By NEIL REYNOLDS Globe and Mail
Winston Churchill took to smoking cigars at age 20, appropriately enough in Cuba, during the Spanish-Cuban War in 1895. He never stopped. For the rest of his life, he smoked as religiously as he drank. When asked, toward the end of his life, to explain his longevity, he named the two vices he regarded more as rites. Smoke good cigars, he said, and drink fine brandy.
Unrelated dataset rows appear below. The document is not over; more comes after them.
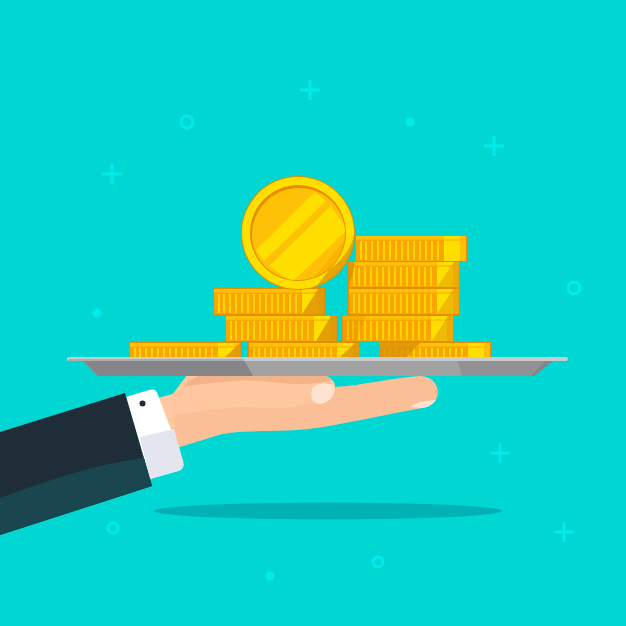
<!DOCTYPE html>
<html lang="en">
<head>
<meta charset="utf-8">
<title>Coins served on a tray</title>
<style>
:root {
  --sky: #00d7d3;
  --spark: #00ebea;
  --shadow: #00b2b5;
  --gold: #ffc107;
  --gold-light: #ffdf00;
  --gold-deep: #f9a602;
  --gold-edge: #e58e00;
  --gold-shade: #dc9207;
  --tray: #a2a2a2;
  --tray-dark: #858489;
  --tray-rim: #c9cbcc;
  --skin: #ffc79f;
  --skin-shade: #f3b389;
  --nail: #ffe3d0;
  --sleeve: #1f2d38;
  --sleeve-shade: #1a4650;
  --cuff: #ffffff;
  --cuff-shade: #e3e6ee;
}
html, body { margin: 0; height: 100%; overflow: hidden; background: var(--sky); }
svg { display: block; width: 626px; height: 626px; }
.sparks { fill: none; stroke: var(--spark); stroke-width: 3; }
.sparks .dot { fill: var(--spark); stroke: none; }
</style>
</head>
<body>
<svg viewBox="0 0 626 626" role="img" aria-label="A hand in a suit sleeve holding a tray with stacks of gold coins">
  <defs>
    <path id="plus" d="M-10 0H10M0 -10V10"/>
    <g id="coin">
      <rect width="112" height="27" fill="var(--gold-edge)"/>
      <rect x="1" y="1" width="110" height="25" fill="var(--gold)"/>
      <rect x="1" y="5" width="110" height="21" fill="var(--gold-deep)"/>
      <path d="M6 6V25M11 6V25M17 6V25M23 6V25M29 6V25M35 6V25M41 6V25M47 6V25M53 6V25M59 6V25M65 6V25M71 6V25M77 6V25M83 6V25" stroke="var(--gold-light)" stroke-width="1.6"/>
      <rect x="89" y="1" width="16" height="25" fill="var(--gold-light)"/>
      <path d="M1 5H111" stroke="var(--gold-deep)"/>
      <rect x="105" y="5" width="6" height="21" fill="var(--gold)"/>
    </g>
    <clipPath id="coin-face"><circle cx="298" cy="233" r="47"/></clipPath>
    <clipPath id="above-tray"><rect y="160" width="626" height="198"/></clipPath>
  </defs>

  <rect width="626" height="626" fill="var(--sky)"/>

  <g class="sparks">
    <use href="#plus" x="310" y="90"/>
    <use href="#plus" x="494" y="146"/>
    <use href="#plus" x="112" y="174"/>
    <use href="#plus" x="500" y="453"/>
    <use href="#plus" x="564" y="532"/>
    <circle cx="187" cy="122" r="6"/>
    <circle cx="574" cy="288" r="6"/>
    <circle cx="113" cy="528" r="5"/>
    <circle cx="378" cy="562" r="5"/>
    <circle class="dot" cx="410" cy="122" r="4.5"/>
    <circle class="dot" cx="97" cy="313" r="4.5"/>
    <circle class="dot" cx="270" cy="576" r="4.5"/>
  </g>

  <ellipse id="floor-shadow" cx="328" cy="511" rx="174" ry="8.5" fill="var(--shadow)"/>

  <g id="hand">
    <path d="M158 398L176 393C186 384 194 376 208 374H320C331 376 336 383 335 387C361 386 390 378 421 376C433 377 438 385 438 393C437 402 431 406 422 408C386 414 350 423 316 428C279 433 247 429 222 434L170 450Z" fill="var(--skin)"/>
    <path d="M174 415C206 412 230 405 258 407C277 409 295 409 309 402C324 406 334 402 335 387C361 386 393 377 421 376C433 377 438 385 438 393C437 402 431 406 422 408C386 414 350 423 316 428C279 433 247 429 222 434L176 448Z" fill="var(--skin-shade)" opacity=".45"/>
    <path d="M187 375H320C331 377 336 384 335 390C332 403 318 406 309 403C288 409 270 409 247 407C224 406 197 412 178 412L172 395Z" fill="var(--skin)"/>
    <path d="M205 374H322Q330 377 332 380C299 390 264 378 234 381C213 383 196 384 183 387Q192 377 205 374Z" fill="var(--skin-shade)"/>
    <path d="M312 389Q317 382 331 384Q336 386 334 393Q331 402 320 404Q309 403 312 389Z" fill="var(--nail)"/>
    <path d="M410 407Q417 401 436 400Q431 407 422 408Z" fill="var(--nail)"/>
  </g>

  <g id="sleeve">
    <path d="M126 397L149 390Q156 388 158 395L183 461Q185 469 178 471L150 479Z" fill="var(--cuff)"/>
    <path d="M140 437L174 429L183 461Q185 469 178 471L150 479Z" fill="var(--cuff-shade)"/>
    <path d="M0 432L125 393L152 486L0 535Z" fill="var(--sleeve)"/>
    <path d="M0 498C46 481 95 464 144 458L152 486L0 535Z" fill="var(--sleeve-shade)"/>
    <circle cx="142.500" cy="403.500" r="3" fill="var(--sleeve)"/>
  </g>

  <g id="coin-stacks" clip-path="url(#above-tray)">
    <use href="#coin" x="129" y="342"/>
    <use href="#coin" x="248" y="342"/>
    <use href="#coin" x="379" y="342"/>
    <use href="#coin" x="225" y="315"/>
    <use href="#coin" x="213" y="288"/>
    <use href="#coin" x="342" y="315"/>
    <use href="#coin" x="348" y="288"/>
    <use href="#coin" x="348" y="261"/>
    <use href="#coin" x="355" y="235"/>
    <g fill="var(--gold-shade)" opacity=".8">
      <path d="M325 289V314H302L318 289Z"/>
      <path d="M337 316V341H316L331 316Z"/>
      <path d="M225 357L241 342V357Z"/>
      <path d="M340 357L356 342H360V357Z"/>
      <path d="M348 262H355Q353 277 348 285Z"/>
      <path d="M407 357L421 342H379V357Z"/>
      <path d="M348 315H366L356 341H342V316Z" opacity=".45"/>
      <path d="M460 262V287H437L454 262Z" opacity=".6"/>
      <path d="M460 289V314H437L453 289Z" opacity=".6"/>
      <path d="M454 316V341H432L448 316Z" opacity=".6"/>
    </g>
  </g>

  <g id="standing-coin">
    <circle cx="298" cy="233" r="57" fill="var(--gold-edge)"/>
    <circle cx="298" cy="233" r="56" fill="var(--gold-light)"/>
    <path d="M355 233A57 57 0 0 1 316 287L329 270Q349 256 355 233Z" fill="var(--gold-shade)" opacity=".75"/>
    <circle cx="298" cy="233" r="48" fill="var(--gold-edge)"/>
    <g clip-path="url(#coin-face)">
      <circle cx="299" cy="235" r="47" fill="var(--gold)"/>
      <path d="M256 250L315 192L326 201L264 261Z" fill="var(--gold-light)"/>
      <path d="M269 266L331 206L347 230L292 282Z" fill="var(--gold-light)"/>
      <path d="M310 282L347 237V282Z" fill="var(--gold-deep)" opacity=".55"/>
    </g>
  </g>

  <g id="tray">
    <path d="M82 360H553L534 376H98Z" fill="var(--tray)"/>
    <path d="M82 360H244L253 376H98Z" fill="var(--tray-dark)"/>
    <path d="M457 360H553L534 376H462Z" fill="var(--tray-dark)" opacity=".55"/>
    <path d="M531 376L545 361H553L534 376Z" fill="var(--tray-dark)"/>
    <rect x="67" y="357" width="501" height="4" rx="2" fill="var(--tray-rim)"/>
    <path d="M69 360H244" stroke="var(--tray)" stroke-width="1.500"/>
  </g>
</svg>
</body>
</html>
He died at 90. Although British censors now airbrush his cigar from historic Second World War photographs, Churchill could yet become a posthumous model for healthy habits and long lives.